YOUR TASK: Keep each line of the material that includes "STEPS", and leave out the rest.

━━━ RECORD SET ━━━

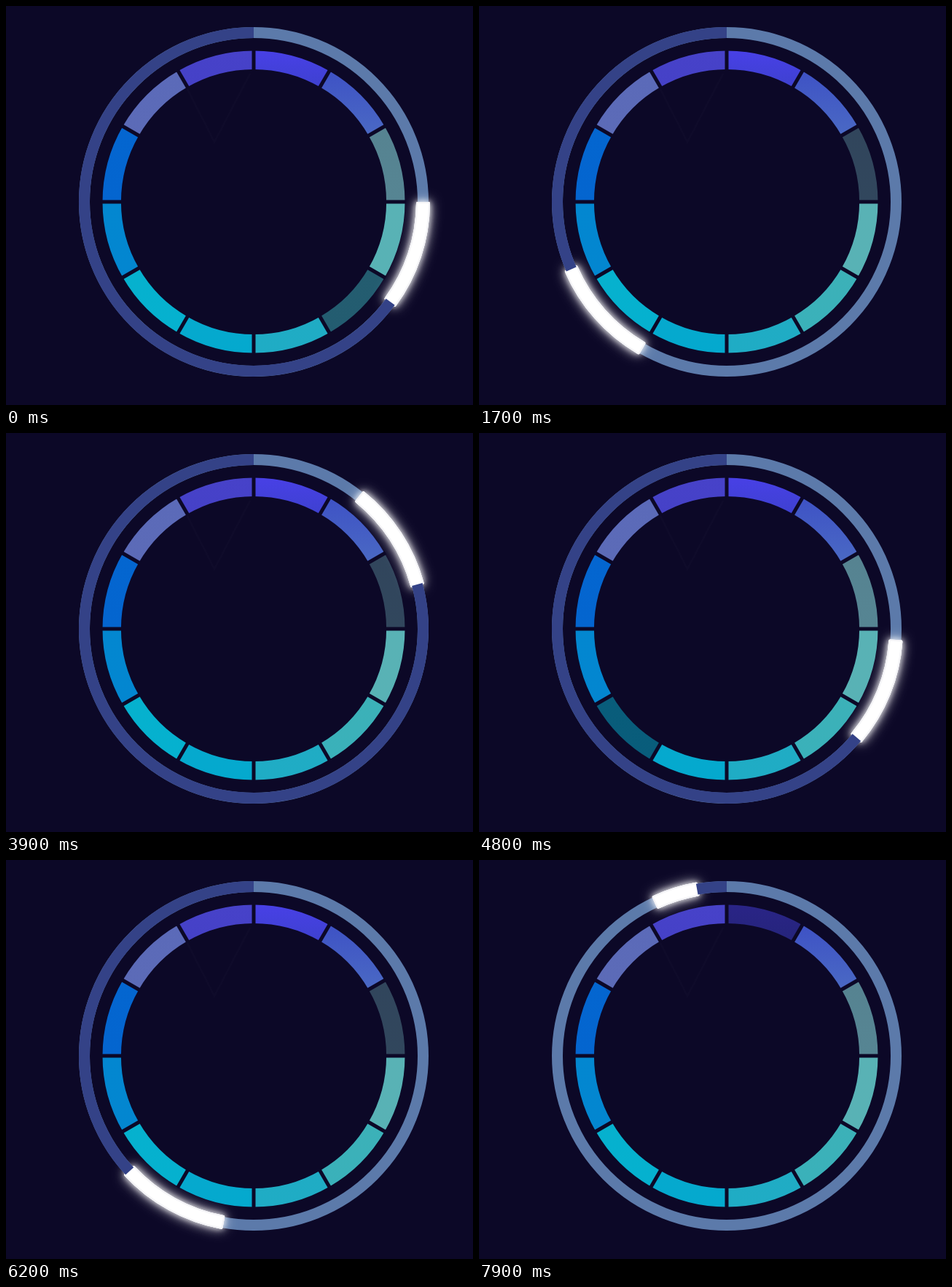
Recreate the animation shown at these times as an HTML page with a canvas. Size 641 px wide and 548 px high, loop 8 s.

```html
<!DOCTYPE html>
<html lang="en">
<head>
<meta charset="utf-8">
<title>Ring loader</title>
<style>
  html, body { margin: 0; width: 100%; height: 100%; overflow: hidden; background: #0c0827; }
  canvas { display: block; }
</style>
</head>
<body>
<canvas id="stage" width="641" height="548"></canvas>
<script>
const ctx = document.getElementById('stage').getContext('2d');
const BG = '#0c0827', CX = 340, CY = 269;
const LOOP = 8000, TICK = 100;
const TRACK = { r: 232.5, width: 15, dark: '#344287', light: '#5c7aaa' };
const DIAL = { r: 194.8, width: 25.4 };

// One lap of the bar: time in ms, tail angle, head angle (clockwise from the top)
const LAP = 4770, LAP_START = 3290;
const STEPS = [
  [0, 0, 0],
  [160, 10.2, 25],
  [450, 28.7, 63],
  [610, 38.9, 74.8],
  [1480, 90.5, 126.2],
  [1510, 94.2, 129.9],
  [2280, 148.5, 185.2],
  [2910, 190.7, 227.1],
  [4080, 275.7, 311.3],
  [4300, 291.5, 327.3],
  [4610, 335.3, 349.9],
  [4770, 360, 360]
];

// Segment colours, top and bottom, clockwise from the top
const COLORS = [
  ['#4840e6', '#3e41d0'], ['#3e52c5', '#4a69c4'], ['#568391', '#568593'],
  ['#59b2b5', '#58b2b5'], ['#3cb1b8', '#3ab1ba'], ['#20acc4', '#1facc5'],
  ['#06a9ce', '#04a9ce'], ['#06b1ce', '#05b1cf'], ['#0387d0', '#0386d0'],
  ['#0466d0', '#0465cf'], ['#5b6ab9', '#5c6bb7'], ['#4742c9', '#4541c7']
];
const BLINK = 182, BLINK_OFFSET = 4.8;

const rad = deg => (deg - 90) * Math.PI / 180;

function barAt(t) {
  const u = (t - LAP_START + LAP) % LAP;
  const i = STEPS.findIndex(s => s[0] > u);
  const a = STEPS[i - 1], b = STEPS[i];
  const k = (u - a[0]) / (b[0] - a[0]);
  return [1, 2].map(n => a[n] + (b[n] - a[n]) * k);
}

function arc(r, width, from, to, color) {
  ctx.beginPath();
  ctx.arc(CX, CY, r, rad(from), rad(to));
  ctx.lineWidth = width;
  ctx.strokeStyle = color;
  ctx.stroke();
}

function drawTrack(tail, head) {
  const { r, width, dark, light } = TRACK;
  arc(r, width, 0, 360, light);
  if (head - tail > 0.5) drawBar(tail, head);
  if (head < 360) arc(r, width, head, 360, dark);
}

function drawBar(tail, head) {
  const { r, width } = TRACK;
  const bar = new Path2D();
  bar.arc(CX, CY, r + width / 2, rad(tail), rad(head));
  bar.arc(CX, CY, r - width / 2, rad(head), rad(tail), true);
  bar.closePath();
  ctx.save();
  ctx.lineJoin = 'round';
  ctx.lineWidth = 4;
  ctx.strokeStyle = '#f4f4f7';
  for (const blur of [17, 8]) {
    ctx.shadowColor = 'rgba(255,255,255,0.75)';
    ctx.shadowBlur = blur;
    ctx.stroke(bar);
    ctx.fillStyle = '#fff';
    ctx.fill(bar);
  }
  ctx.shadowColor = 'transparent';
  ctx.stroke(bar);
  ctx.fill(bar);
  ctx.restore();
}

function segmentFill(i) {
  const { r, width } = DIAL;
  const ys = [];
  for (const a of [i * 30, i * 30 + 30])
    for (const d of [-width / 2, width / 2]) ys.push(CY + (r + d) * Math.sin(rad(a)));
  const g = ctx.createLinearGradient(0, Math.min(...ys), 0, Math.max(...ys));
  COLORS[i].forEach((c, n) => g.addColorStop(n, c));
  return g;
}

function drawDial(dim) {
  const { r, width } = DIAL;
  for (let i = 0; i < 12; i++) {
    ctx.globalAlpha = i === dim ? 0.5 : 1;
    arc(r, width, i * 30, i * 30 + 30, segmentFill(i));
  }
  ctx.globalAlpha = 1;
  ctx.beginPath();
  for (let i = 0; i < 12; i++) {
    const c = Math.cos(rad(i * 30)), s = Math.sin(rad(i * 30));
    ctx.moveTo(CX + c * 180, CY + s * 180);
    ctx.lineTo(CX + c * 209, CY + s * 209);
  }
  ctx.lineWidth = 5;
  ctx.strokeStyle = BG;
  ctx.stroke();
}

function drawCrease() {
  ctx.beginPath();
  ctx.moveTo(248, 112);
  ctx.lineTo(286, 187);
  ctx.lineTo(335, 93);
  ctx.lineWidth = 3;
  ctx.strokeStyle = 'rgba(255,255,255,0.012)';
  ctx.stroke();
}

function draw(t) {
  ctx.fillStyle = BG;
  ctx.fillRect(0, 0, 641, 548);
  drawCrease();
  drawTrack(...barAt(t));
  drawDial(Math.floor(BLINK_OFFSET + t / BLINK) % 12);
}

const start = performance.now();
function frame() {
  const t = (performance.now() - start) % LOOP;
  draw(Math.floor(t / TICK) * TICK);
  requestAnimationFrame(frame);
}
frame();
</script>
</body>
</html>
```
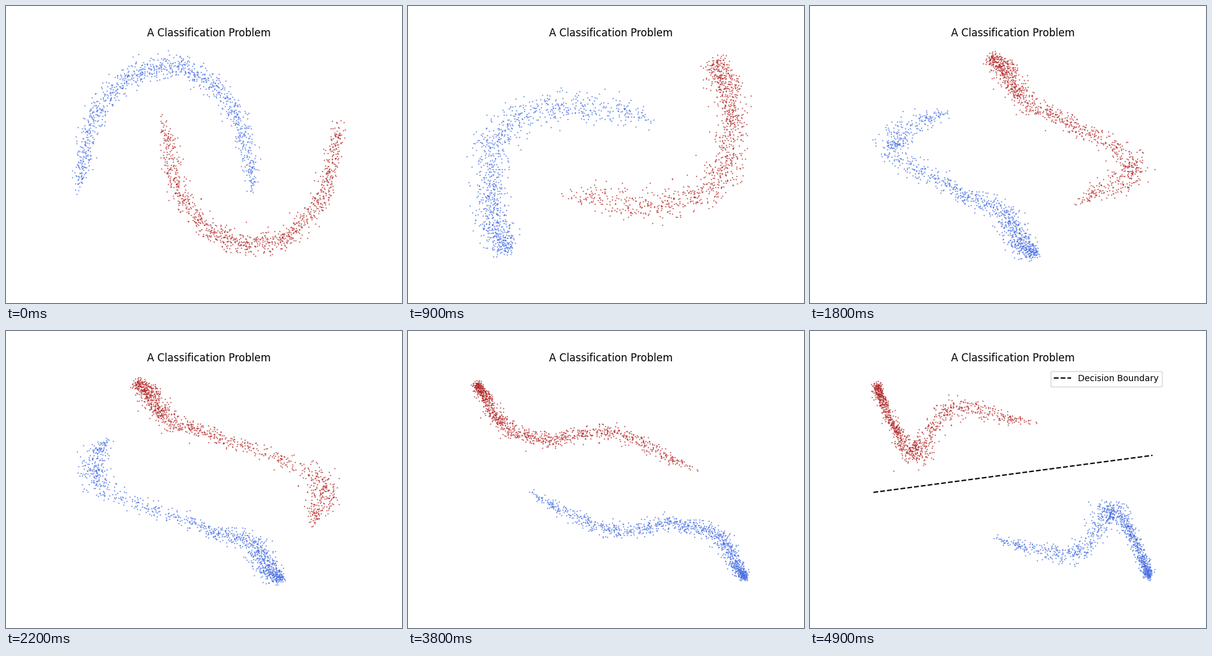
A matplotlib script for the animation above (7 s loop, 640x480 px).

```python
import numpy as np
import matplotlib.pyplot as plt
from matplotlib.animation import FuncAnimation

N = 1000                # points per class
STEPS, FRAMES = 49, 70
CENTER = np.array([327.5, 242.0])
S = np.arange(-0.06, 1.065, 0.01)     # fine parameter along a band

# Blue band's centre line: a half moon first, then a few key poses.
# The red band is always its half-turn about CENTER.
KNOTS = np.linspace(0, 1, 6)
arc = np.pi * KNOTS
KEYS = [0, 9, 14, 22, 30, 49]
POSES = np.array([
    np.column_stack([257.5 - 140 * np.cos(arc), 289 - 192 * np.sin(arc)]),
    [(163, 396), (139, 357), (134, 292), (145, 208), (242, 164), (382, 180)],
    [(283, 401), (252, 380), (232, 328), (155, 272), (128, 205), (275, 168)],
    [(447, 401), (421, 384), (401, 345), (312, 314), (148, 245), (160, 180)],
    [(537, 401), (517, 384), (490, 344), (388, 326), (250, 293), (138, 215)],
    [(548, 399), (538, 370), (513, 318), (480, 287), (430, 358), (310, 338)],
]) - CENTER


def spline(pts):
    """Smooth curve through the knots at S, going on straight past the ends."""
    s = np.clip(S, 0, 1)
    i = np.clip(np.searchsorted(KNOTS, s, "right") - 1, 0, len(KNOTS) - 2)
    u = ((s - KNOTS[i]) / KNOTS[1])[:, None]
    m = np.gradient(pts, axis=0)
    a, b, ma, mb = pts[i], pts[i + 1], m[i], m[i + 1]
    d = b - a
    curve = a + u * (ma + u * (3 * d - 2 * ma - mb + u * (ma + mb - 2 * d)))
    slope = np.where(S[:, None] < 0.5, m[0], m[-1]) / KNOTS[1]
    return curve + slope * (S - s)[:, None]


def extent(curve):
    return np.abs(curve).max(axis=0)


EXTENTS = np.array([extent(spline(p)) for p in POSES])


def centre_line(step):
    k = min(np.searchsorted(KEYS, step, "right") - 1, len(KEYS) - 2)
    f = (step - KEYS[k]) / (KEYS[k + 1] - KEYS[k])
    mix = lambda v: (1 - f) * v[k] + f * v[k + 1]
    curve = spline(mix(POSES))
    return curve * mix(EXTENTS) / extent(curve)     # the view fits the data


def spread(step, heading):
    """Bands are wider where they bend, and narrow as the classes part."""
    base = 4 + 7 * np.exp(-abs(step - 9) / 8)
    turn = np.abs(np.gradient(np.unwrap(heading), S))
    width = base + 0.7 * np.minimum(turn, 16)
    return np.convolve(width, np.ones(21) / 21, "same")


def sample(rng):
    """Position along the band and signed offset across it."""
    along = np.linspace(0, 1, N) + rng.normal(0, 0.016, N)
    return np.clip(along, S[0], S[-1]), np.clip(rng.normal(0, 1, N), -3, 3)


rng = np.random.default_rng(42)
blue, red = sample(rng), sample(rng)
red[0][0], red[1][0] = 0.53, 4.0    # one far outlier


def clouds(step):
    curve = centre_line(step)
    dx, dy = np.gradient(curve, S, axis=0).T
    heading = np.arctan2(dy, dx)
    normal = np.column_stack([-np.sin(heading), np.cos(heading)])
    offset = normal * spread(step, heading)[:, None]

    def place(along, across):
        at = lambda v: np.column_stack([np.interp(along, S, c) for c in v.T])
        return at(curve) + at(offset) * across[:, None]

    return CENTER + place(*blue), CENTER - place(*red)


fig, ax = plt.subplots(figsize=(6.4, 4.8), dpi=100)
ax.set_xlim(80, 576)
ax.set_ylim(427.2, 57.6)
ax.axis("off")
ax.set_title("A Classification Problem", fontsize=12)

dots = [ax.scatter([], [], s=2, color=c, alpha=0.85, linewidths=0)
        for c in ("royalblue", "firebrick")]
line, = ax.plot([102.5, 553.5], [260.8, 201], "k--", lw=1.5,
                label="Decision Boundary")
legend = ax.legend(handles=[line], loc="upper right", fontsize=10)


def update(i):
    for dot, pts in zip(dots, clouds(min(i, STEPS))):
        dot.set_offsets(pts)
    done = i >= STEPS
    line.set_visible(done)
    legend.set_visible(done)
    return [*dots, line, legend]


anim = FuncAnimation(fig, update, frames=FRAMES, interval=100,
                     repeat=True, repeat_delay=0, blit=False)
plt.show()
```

━━━

ANSWER:
const STEPS = [
  const i = STEPS.findIndex(s => s[0] > u);
  const a = STEPS[i - 1], b = STEPS[i];
STEPS, FRAMES = 49, 70
    for dot, pts in zip(dots, clouds(min(i, STEPS))):
    done = i >= STEPS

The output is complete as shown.